Items from a dataset

++++++++++

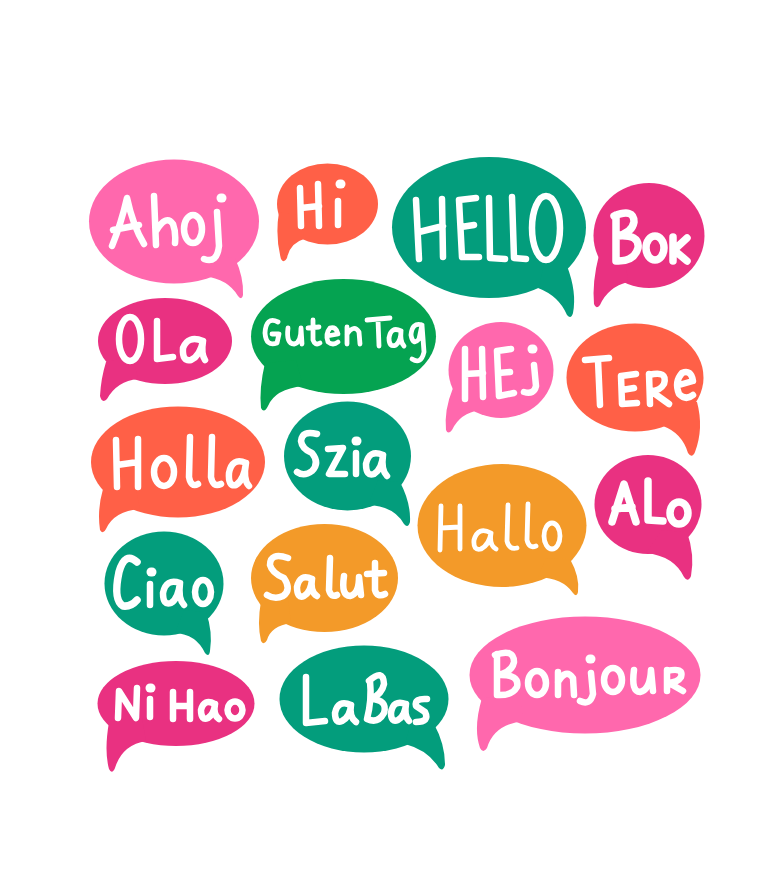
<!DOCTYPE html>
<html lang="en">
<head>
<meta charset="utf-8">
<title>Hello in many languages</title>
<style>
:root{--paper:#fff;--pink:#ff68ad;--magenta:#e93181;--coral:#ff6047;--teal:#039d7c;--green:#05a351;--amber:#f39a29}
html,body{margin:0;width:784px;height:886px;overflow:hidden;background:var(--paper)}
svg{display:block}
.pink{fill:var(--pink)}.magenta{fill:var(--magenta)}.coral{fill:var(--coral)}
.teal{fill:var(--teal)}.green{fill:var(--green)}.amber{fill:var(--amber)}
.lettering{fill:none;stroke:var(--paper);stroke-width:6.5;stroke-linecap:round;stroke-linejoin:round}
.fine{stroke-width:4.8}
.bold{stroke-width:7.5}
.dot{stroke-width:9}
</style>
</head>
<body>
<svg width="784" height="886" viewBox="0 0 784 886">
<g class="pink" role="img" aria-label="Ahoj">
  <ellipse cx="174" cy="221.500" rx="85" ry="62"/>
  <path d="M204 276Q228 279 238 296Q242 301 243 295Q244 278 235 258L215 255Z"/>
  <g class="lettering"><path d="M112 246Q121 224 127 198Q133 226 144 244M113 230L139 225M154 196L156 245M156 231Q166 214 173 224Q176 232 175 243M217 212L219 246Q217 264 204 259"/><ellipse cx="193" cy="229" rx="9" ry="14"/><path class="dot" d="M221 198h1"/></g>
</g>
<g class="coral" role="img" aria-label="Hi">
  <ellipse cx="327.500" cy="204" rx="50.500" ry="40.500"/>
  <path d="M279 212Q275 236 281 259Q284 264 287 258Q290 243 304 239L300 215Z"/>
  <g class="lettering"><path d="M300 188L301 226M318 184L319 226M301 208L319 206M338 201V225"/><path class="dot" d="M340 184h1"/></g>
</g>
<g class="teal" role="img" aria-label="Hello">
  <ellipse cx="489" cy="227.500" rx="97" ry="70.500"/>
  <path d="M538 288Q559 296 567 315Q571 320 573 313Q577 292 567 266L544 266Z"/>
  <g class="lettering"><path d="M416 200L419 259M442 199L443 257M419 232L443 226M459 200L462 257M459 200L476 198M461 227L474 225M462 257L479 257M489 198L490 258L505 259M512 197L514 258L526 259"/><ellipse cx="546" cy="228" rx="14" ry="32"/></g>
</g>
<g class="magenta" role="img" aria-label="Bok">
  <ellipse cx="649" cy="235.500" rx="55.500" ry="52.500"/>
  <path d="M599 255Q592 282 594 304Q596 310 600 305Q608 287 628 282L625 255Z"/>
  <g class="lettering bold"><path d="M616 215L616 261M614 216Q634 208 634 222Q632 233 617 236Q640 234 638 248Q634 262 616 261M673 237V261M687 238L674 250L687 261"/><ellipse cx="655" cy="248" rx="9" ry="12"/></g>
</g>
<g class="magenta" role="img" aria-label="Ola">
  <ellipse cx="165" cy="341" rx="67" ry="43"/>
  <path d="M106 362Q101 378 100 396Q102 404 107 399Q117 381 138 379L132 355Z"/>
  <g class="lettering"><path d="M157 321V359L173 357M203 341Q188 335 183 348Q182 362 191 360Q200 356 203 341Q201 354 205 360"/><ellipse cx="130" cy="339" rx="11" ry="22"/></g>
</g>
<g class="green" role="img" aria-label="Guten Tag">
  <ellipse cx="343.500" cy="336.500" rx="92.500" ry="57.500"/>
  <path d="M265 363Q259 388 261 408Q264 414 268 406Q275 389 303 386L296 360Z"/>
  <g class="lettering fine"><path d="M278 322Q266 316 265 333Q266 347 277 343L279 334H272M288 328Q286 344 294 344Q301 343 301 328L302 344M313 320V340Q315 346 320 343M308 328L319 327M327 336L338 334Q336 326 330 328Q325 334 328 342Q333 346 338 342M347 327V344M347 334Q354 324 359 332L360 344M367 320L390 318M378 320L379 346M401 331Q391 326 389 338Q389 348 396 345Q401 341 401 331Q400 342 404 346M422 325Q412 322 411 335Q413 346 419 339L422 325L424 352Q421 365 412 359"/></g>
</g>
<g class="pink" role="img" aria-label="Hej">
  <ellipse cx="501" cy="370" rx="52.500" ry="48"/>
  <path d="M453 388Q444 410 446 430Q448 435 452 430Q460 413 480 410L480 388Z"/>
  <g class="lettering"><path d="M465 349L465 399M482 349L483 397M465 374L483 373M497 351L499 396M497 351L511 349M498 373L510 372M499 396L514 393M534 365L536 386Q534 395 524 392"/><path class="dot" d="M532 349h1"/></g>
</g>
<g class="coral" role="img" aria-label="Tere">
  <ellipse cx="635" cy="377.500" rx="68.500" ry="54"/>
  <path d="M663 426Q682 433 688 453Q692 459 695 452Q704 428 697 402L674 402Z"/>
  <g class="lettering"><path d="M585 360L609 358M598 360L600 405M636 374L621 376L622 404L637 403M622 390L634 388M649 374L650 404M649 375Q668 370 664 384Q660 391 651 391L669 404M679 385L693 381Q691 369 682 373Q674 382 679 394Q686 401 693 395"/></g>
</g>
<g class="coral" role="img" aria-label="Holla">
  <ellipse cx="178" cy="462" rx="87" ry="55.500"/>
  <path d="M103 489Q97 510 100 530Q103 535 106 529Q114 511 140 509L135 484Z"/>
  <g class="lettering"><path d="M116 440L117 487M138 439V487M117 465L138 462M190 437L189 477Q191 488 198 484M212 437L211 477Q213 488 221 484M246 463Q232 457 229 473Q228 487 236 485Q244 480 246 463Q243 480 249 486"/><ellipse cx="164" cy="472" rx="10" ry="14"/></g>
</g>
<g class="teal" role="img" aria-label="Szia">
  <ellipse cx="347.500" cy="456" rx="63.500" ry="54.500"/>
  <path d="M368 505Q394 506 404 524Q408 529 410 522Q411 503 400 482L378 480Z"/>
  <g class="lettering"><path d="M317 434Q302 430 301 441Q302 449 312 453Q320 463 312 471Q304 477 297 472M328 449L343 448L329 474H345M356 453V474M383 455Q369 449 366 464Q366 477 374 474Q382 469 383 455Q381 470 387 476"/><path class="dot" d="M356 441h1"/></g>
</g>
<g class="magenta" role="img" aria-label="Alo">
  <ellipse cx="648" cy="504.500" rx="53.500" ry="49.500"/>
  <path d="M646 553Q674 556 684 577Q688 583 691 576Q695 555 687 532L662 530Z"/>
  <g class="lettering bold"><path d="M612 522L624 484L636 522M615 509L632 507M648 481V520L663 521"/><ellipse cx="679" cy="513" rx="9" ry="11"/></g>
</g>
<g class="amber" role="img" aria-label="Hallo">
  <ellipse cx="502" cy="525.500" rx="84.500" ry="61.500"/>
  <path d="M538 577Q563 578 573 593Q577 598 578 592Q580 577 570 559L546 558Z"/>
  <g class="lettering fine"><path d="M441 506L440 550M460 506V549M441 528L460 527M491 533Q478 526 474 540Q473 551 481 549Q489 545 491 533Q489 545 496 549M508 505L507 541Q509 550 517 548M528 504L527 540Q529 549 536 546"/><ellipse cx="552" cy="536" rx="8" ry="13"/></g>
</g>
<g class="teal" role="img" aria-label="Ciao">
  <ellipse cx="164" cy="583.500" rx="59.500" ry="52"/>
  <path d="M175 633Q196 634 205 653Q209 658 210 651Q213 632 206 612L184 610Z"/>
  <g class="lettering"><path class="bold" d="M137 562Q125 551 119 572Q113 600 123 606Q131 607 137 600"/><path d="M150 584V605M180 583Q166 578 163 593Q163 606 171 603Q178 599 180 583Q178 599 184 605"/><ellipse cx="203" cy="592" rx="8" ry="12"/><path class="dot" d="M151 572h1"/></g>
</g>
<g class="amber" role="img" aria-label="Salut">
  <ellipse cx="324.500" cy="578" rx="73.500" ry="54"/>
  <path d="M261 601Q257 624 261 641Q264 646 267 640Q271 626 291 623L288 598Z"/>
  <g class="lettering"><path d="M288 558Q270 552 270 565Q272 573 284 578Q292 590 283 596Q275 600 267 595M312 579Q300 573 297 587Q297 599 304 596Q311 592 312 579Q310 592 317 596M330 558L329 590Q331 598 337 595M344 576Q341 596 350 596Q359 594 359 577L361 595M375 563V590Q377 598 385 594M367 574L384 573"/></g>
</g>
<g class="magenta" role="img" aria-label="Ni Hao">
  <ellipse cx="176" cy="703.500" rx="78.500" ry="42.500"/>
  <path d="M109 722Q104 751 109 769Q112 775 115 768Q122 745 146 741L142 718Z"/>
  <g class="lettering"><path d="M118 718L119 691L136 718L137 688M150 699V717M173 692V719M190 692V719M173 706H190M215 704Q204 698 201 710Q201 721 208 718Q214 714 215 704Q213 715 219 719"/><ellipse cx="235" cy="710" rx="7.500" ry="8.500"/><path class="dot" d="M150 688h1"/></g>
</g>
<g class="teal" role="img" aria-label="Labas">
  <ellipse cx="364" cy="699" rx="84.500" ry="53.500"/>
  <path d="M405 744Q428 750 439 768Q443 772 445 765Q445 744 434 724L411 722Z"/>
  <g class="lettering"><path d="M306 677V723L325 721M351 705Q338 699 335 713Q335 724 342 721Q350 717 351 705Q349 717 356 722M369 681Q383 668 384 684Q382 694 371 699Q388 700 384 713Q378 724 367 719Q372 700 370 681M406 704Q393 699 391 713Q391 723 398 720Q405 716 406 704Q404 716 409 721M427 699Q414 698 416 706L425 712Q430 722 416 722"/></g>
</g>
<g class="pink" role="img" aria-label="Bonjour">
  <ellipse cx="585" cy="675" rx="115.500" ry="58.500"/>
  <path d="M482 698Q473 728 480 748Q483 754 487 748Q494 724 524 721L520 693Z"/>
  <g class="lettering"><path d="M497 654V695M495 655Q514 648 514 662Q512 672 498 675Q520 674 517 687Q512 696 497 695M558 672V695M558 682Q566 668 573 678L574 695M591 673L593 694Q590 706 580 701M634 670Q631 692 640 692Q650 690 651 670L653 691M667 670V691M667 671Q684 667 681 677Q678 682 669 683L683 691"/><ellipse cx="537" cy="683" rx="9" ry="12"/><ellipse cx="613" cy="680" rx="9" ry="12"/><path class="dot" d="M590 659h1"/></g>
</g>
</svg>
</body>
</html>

++++++++++

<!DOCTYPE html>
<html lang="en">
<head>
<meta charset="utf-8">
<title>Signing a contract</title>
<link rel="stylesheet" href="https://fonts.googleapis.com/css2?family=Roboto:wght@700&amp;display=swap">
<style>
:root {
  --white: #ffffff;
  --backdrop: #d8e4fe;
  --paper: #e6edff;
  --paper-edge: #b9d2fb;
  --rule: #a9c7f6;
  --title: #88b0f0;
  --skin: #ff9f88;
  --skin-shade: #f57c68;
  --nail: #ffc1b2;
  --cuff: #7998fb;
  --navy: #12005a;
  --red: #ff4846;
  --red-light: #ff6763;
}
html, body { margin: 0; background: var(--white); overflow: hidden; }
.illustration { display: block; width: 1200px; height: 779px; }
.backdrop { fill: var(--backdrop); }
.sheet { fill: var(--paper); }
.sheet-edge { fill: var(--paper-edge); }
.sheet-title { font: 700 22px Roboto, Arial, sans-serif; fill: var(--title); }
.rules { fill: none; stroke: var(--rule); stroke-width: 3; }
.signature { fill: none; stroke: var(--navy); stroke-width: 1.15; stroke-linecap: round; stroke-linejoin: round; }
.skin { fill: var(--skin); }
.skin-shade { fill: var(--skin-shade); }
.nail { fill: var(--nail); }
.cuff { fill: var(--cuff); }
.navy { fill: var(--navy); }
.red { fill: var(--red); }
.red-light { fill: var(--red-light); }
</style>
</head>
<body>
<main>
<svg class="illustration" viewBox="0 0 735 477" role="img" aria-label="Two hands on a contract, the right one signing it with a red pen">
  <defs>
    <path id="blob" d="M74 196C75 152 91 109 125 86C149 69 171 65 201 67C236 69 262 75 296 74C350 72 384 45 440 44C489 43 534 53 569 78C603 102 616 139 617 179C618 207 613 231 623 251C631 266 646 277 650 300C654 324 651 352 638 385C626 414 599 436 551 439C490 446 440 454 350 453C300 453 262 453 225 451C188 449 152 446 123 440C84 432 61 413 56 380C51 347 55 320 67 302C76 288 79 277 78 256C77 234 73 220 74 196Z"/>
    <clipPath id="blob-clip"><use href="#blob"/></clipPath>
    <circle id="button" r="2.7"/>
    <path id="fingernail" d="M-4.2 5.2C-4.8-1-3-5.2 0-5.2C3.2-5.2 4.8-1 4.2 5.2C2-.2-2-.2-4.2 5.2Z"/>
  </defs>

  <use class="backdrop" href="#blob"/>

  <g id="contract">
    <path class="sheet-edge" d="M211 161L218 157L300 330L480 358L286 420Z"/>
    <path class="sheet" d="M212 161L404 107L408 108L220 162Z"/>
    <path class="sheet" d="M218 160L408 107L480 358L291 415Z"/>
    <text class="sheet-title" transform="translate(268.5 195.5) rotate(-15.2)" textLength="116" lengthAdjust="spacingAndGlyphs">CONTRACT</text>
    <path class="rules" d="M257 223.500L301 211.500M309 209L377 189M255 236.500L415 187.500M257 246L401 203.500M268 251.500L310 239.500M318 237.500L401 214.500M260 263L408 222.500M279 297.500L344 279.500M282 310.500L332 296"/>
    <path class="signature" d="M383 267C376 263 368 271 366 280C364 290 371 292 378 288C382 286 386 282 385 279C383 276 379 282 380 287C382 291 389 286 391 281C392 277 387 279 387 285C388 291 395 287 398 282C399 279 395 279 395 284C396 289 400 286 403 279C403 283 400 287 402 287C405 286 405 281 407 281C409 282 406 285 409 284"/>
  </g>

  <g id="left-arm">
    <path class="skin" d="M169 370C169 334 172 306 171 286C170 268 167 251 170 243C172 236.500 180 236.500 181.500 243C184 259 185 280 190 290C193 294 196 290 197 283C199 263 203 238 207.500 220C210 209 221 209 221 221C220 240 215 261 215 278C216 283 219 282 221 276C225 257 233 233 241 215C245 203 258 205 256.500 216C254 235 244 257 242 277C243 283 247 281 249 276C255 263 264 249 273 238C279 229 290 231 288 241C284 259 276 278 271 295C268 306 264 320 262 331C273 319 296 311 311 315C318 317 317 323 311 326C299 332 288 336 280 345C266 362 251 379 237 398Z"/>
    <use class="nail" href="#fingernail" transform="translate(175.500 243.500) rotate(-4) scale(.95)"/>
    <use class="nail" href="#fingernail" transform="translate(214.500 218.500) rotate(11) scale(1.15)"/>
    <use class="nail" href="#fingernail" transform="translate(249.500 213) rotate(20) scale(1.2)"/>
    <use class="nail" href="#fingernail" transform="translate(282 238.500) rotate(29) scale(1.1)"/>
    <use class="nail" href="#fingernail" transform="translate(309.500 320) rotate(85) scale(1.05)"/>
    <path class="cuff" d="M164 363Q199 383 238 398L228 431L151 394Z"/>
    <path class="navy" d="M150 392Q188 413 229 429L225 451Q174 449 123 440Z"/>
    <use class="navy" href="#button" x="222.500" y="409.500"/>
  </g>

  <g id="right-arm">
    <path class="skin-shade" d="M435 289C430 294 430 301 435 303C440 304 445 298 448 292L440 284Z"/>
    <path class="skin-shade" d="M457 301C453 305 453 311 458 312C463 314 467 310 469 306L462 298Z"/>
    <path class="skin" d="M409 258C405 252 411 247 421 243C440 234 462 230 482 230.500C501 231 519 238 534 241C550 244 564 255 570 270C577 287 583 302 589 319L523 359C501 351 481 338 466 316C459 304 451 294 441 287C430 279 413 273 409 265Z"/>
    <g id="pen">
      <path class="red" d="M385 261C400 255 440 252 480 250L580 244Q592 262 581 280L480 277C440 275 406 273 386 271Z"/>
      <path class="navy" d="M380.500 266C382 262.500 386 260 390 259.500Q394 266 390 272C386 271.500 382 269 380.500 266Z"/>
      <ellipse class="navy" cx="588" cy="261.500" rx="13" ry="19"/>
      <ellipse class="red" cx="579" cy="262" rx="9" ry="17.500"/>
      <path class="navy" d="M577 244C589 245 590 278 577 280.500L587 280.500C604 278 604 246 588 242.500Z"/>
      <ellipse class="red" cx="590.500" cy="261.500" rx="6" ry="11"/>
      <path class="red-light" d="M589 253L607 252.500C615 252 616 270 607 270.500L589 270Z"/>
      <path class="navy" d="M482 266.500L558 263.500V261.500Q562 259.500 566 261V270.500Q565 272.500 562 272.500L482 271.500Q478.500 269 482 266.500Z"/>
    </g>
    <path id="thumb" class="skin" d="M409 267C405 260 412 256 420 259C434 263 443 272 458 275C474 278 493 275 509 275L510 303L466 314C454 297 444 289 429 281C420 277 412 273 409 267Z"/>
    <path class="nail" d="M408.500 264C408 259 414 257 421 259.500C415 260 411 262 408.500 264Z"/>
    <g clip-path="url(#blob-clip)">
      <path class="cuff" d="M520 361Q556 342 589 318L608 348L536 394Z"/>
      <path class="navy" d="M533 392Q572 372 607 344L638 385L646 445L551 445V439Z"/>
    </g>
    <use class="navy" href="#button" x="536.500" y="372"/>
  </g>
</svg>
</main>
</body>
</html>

++++++++++

### Exercise aim
Go to the line with "349L465 399M482 349L483" in the entries above and repeat every line from there through the line with "577Q563 578 573", exactly and with no other text.

### Reply
  <g class="lettering"><path d="M465 349L465 399M482 349L483 397M465 374L483 373M497 351L499 396M497 351L511 349M498 373L510 372M499 396L514 393M534 365L536 386Q534 395 524 392"/><path class="dot" d="M532 349h1"/></g>
</g>
<g class="coral" role="img" aria-label="Tere">
  <ellipse cx="635" cy="377.500" rx="68.500" ry="54"/>
  <path d="M663 426Q682 433 688 453Q692 459 695 452Q704 428 697 402L674 402Z"/>
  <g class="lettering"><path d="M585 360L609 358M598 360L600 405M636 374L621 376L622 404L637 403M622 390L634 388M649 374L650 404M649 375Q668 370 664 384Q660 391 651 391L669 404M679 385L693 381Q691 369 682 373Q674 382 679 394Q686 401 693 395"/></g>
</g>
<g class="coral" role="img" aria-label="Holla">
  <ellipse cx="178" cy="462" rx="87" ry="55.500"/>
  <path d="M103 489Q97 510 100 530Q103 535 106 529Q114 511 140 509L135 484Z"/>
  <g class="lettering"><path d="M116 440L117 487M138 439V487M117 465L138 462M190 437L189 477Q191 488 198 484M212 437L211 477Q213 488 221 484M246 463Q232 457 229 473Q228 487 236 485Q244 480 246 463Q243 480 249 486"/><ellipse cx="164" cy="472" rx="10" ry="14"/></g>
</g>
<g class="teal" role="img" aria-label="Szia">
  <ellipse cx="347.500" cy="456" rx="63.500" ry="54.500"/>
  <path d="M368 505Q394 506 404 524Q408 529 410 522Q411 503 400 482L378 480Z"/>
  <g class="lettering"><path d="M317 434Q302 430 301 441Q302 449 312 453Q320 463 312 471Q304 477 297 472M328 449L343 448L329 474H345M356 453V474M383 455Q369 449 366 464Q366 477 374 474Q382 469 383 455Q381 470 387 476"/><path class="dot" d="M356 441h1"/></g>
</g>
<g class="magenta" role="img" aria-label="Alo">
  <ellipse cx="648" cy="504.500" rx="53.500" ry="49.500"/>
  <path d="M646 553Q674 556 684 577Q688 583 691 576Q695 555 687 532L662 530Z"/>
  <g class="lettering bold"><path d="M612 522L624 484L636 522M615 509L632 507M648 481V520L663 521"/><ellipse cx="679" cy="513" rx="9" ry="11"/></g>
</g>
<g class="amber" role="img" aria-label="Hallo">
  <ellipse cx="502" cy="525.500" rx="84.500" ry="61.500"/>
  <path d="M538 577Q563 578 573 593Q577 598 578 592Q580 577 570 559L546 558Z"/>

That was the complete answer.